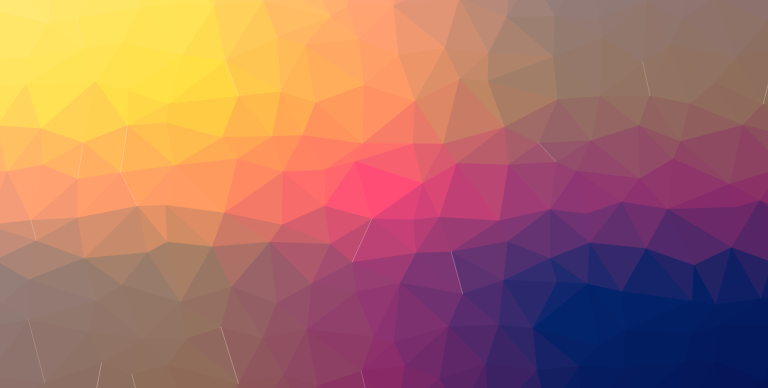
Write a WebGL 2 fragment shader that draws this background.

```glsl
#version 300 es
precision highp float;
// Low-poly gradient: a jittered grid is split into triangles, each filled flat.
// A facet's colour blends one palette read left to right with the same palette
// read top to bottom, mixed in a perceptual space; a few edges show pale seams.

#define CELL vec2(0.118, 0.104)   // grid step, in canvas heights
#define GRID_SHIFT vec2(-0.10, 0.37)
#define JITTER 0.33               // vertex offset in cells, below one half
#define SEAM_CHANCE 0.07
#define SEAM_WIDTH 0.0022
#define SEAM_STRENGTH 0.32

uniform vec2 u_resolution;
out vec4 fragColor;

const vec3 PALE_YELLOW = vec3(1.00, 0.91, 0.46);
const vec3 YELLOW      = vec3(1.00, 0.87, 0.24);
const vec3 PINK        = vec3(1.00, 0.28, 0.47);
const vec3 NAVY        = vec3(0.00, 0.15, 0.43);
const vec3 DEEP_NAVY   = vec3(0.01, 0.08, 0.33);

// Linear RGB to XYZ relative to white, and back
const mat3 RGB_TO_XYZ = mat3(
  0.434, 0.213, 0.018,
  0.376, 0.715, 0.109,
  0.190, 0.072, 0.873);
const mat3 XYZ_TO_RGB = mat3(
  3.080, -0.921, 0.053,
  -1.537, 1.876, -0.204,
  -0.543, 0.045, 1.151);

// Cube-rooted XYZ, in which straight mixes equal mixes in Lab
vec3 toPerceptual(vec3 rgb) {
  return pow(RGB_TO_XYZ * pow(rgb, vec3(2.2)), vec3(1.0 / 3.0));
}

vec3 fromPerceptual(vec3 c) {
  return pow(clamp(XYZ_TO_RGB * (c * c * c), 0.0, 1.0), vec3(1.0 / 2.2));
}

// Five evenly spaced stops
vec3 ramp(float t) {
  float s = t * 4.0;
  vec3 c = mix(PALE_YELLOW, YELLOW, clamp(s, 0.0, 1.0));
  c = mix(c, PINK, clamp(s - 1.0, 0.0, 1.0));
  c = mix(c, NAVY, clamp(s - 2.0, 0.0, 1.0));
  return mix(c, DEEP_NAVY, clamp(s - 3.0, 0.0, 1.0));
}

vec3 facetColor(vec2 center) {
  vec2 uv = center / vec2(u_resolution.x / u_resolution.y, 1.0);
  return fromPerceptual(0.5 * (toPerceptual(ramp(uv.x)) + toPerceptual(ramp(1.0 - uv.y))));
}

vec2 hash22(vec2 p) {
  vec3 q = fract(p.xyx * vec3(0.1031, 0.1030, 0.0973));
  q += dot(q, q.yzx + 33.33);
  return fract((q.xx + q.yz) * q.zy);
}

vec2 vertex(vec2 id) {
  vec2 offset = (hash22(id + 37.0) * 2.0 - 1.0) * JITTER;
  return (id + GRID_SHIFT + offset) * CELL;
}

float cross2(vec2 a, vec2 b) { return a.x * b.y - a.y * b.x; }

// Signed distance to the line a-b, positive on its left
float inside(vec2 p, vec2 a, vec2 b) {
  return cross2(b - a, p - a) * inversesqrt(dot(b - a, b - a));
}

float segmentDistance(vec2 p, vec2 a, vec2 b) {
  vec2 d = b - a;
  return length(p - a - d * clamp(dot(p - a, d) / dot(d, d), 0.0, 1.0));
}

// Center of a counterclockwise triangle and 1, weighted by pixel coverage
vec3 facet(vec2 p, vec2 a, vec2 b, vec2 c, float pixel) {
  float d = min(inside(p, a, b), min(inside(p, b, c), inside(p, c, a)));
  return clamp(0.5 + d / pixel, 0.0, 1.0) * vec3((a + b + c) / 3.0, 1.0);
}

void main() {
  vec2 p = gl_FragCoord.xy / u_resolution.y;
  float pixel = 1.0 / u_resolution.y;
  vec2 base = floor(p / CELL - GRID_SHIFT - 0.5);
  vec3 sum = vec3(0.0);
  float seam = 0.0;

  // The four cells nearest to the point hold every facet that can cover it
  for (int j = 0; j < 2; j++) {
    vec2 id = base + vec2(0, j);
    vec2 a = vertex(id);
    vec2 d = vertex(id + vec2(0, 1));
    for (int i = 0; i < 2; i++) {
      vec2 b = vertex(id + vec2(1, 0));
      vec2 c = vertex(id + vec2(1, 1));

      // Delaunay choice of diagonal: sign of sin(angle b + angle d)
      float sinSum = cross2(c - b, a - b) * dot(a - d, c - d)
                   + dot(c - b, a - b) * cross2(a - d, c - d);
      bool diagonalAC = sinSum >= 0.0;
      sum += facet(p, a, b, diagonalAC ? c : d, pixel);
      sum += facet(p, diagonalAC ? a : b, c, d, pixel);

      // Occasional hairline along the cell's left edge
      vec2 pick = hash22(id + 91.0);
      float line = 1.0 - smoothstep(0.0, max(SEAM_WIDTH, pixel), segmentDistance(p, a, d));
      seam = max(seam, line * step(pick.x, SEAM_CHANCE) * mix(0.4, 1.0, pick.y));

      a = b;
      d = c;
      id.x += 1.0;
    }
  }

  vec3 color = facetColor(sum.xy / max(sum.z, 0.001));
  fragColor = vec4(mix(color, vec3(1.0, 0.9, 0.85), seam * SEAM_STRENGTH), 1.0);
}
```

* * *

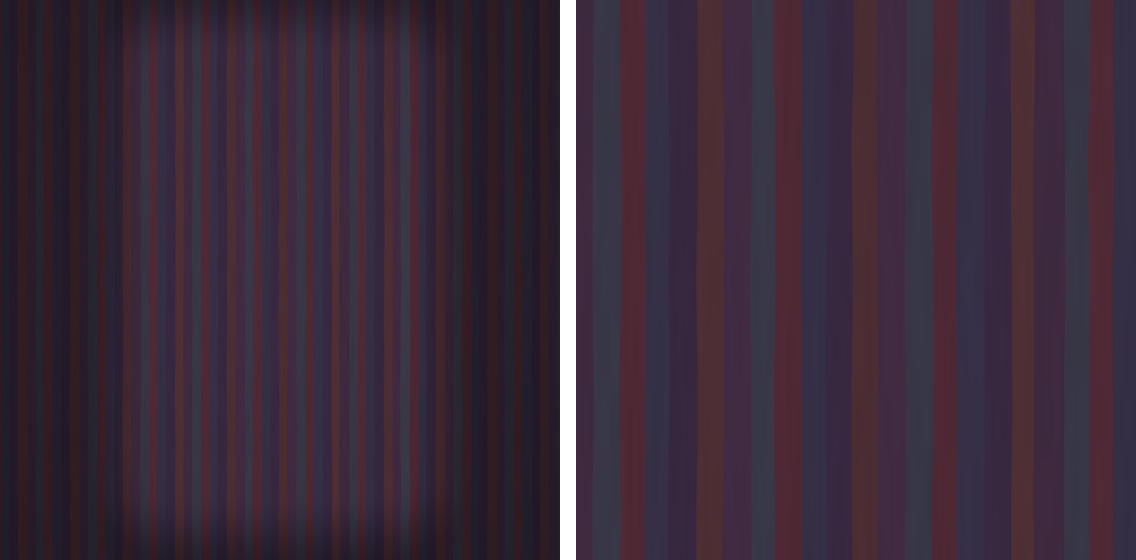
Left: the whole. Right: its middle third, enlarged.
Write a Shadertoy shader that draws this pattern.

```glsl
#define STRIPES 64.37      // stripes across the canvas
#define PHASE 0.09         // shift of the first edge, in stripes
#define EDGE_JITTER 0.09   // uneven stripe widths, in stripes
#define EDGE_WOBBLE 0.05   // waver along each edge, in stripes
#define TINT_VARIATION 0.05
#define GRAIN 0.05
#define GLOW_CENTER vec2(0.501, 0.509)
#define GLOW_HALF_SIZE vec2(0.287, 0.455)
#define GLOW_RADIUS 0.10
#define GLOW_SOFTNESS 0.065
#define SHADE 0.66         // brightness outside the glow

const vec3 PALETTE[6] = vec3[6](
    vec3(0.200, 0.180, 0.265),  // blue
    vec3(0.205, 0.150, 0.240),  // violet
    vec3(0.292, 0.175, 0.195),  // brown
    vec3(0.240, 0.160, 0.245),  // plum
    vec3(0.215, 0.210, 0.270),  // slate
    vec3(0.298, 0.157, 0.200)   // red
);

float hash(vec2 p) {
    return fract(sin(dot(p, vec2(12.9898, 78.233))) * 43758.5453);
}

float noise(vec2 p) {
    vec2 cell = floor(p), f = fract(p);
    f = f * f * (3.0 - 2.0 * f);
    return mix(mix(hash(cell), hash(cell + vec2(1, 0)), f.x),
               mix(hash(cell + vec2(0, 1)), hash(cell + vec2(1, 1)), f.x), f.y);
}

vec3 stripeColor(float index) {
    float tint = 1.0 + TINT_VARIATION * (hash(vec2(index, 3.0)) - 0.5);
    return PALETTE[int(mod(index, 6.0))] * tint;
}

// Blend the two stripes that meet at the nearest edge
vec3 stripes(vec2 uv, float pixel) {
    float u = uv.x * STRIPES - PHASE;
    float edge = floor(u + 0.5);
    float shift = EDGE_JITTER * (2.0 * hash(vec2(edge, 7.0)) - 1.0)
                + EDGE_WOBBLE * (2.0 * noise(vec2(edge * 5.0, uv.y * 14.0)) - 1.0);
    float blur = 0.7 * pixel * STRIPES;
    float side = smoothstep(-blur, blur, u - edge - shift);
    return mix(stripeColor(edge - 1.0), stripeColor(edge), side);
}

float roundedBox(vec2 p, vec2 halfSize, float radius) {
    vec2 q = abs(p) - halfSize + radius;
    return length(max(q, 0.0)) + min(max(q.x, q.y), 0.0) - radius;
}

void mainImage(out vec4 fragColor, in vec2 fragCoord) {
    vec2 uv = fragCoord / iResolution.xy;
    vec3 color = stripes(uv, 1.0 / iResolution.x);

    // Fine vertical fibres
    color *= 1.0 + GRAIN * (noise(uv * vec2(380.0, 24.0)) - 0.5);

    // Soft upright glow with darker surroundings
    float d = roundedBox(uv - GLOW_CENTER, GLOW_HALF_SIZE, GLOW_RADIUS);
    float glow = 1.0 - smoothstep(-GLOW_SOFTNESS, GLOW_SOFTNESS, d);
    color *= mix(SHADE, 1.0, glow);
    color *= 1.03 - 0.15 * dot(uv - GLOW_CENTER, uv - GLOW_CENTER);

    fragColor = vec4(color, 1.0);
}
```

--

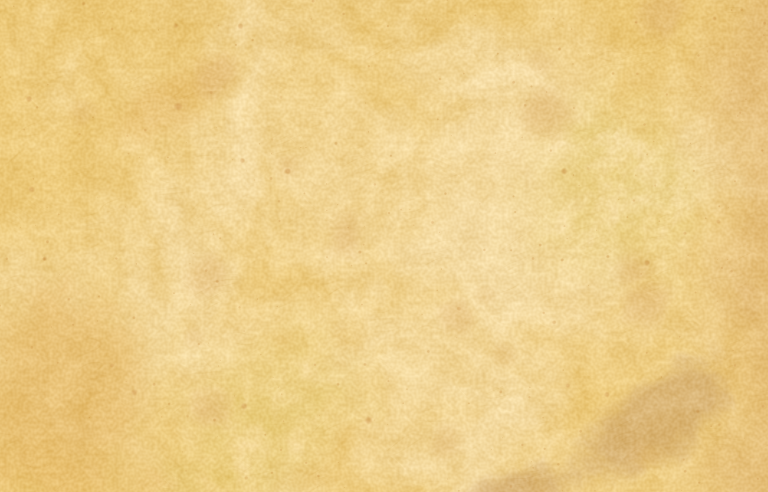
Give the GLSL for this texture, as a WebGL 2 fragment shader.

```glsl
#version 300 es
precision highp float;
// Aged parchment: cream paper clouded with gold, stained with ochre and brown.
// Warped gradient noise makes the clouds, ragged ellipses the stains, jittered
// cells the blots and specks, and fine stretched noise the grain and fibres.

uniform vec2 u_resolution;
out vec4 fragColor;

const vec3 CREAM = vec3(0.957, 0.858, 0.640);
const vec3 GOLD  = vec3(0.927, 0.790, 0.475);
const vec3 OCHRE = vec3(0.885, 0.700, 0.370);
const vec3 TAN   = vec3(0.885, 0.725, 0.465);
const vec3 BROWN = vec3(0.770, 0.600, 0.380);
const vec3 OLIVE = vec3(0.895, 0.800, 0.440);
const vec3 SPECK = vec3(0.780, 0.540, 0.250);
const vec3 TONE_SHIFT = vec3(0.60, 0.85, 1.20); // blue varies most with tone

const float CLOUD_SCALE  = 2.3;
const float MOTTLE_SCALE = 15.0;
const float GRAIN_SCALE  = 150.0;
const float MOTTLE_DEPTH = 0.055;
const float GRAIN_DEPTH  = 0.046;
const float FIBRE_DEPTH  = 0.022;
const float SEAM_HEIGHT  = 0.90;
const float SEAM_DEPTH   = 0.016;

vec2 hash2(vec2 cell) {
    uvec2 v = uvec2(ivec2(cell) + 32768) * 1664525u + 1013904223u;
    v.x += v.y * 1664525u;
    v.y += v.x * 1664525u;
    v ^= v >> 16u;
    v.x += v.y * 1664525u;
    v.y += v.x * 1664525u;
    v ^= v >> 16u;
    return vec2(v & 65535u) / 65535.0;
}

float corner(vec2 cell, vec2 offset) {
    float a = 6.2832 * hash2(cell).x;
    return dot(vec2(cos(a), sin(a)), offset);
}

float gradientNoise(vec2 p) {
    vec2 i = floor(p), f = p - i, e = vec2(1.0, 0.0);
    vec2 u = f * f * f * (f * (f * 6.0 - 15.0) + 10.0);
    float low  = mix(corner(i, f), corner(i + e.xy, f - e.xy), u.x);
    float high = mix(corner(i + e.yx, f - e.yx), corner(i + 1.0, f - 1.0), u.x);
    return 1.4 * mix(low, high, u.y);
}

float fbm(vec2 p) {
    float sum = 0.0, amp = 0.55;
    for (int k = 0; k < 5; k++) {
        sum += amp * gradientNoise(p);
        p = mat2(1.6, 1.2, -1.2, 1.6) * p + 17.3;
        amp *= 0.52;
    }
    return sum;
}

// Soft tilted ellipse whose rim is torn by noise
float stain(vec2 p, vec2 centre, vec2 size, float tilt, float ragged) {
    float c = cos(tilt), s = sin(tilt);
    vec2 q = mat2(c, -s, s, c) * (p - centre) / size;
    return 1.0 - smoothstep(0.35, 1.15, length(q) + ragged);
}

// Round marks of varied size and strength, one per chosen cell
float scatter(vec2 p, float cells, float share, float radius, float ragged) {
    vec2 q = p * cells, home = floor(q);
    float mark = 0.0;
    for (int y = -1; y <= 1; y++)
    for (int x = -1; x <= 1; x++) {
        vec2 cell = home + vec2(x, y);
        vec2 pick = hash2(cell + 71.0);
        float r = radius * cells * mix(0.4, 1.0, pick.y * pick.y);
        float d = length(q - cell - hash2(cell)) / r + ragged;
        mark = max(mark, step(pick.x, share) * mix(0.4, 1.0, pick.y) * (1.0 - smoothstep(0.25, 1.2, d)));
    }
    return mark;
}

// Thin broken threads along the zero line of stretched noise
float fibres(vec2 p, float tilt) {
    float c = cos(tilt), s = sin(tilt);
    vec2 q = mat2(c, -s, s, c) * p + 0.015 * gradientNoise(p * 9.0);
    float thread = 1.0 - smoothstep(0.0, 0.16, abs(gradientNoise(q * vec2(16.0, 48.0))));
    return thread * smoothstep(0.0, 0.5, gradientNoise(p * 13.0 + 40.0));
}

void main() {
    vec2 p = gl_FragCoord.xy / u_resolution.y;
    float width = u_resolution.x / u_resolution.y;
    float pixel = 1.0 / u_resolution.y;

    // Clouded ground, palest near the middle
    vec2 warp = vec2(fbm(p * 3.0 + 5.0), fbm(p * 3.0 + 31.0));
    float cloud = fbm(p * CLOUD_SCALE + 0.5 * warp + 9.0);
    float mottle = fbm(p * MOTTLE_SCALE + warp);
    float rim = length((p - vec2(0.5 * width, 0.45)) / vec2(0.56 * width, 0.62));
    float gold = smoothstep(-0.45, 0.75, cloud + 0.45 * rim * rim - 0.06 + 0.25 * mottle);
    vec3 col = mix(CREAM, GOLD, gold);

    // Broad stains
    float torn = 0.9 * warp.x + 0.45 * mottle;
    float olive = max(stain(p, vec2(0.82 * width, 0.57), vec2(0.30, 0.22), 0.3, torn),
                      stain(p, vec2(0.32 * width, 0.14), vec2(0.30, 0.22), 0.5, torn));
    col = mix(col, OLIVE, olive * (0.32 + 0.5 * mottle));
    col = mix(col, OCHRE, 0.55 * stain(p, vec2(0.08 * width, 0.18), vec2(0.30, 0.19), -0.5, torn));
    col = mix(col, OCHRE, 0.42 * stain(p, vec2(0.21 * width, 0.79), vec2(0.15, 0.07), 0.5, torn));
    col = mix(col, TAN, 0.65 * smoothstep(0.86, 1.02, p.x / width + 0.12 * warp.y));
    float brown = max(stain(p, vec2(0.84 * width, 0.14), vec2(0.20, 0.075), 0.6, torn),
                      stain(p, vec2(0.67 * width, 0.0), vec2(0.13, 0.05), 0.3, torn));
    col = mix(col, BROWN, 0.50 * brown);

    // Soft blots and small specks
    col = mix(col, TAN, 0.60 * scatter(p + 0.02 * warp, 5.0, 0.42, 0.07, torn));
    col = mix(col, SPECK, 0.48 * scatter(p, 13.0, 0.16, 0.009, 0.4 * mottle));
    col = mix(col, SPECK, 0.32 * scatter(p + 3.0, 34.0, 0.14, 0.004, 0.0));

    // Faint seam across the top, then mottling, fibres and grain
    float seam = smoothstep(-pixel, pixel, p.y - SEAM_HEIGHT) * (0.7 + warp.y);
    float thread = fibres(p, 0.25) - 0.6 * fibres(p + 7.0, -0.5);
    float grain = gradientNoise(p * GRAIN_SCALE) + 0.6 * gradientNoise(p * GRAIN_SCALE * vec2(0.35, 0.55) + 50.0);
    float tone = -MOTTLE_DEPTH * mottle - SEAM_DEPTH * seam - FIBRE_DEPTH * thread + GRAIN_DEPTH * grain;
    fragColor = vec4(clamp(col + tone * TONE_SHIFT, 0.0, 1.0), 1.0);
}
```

Problem: Extract all lines from the data in which "that" is found.

Written response:
Write a WebGL 2 fragment shader that draws this background.
  // The four cells nearest to the point hold every facet that can cover it
Write a Shadertoy shader that draws this pattern.
// Blend the two stripes that meet at the nearest edge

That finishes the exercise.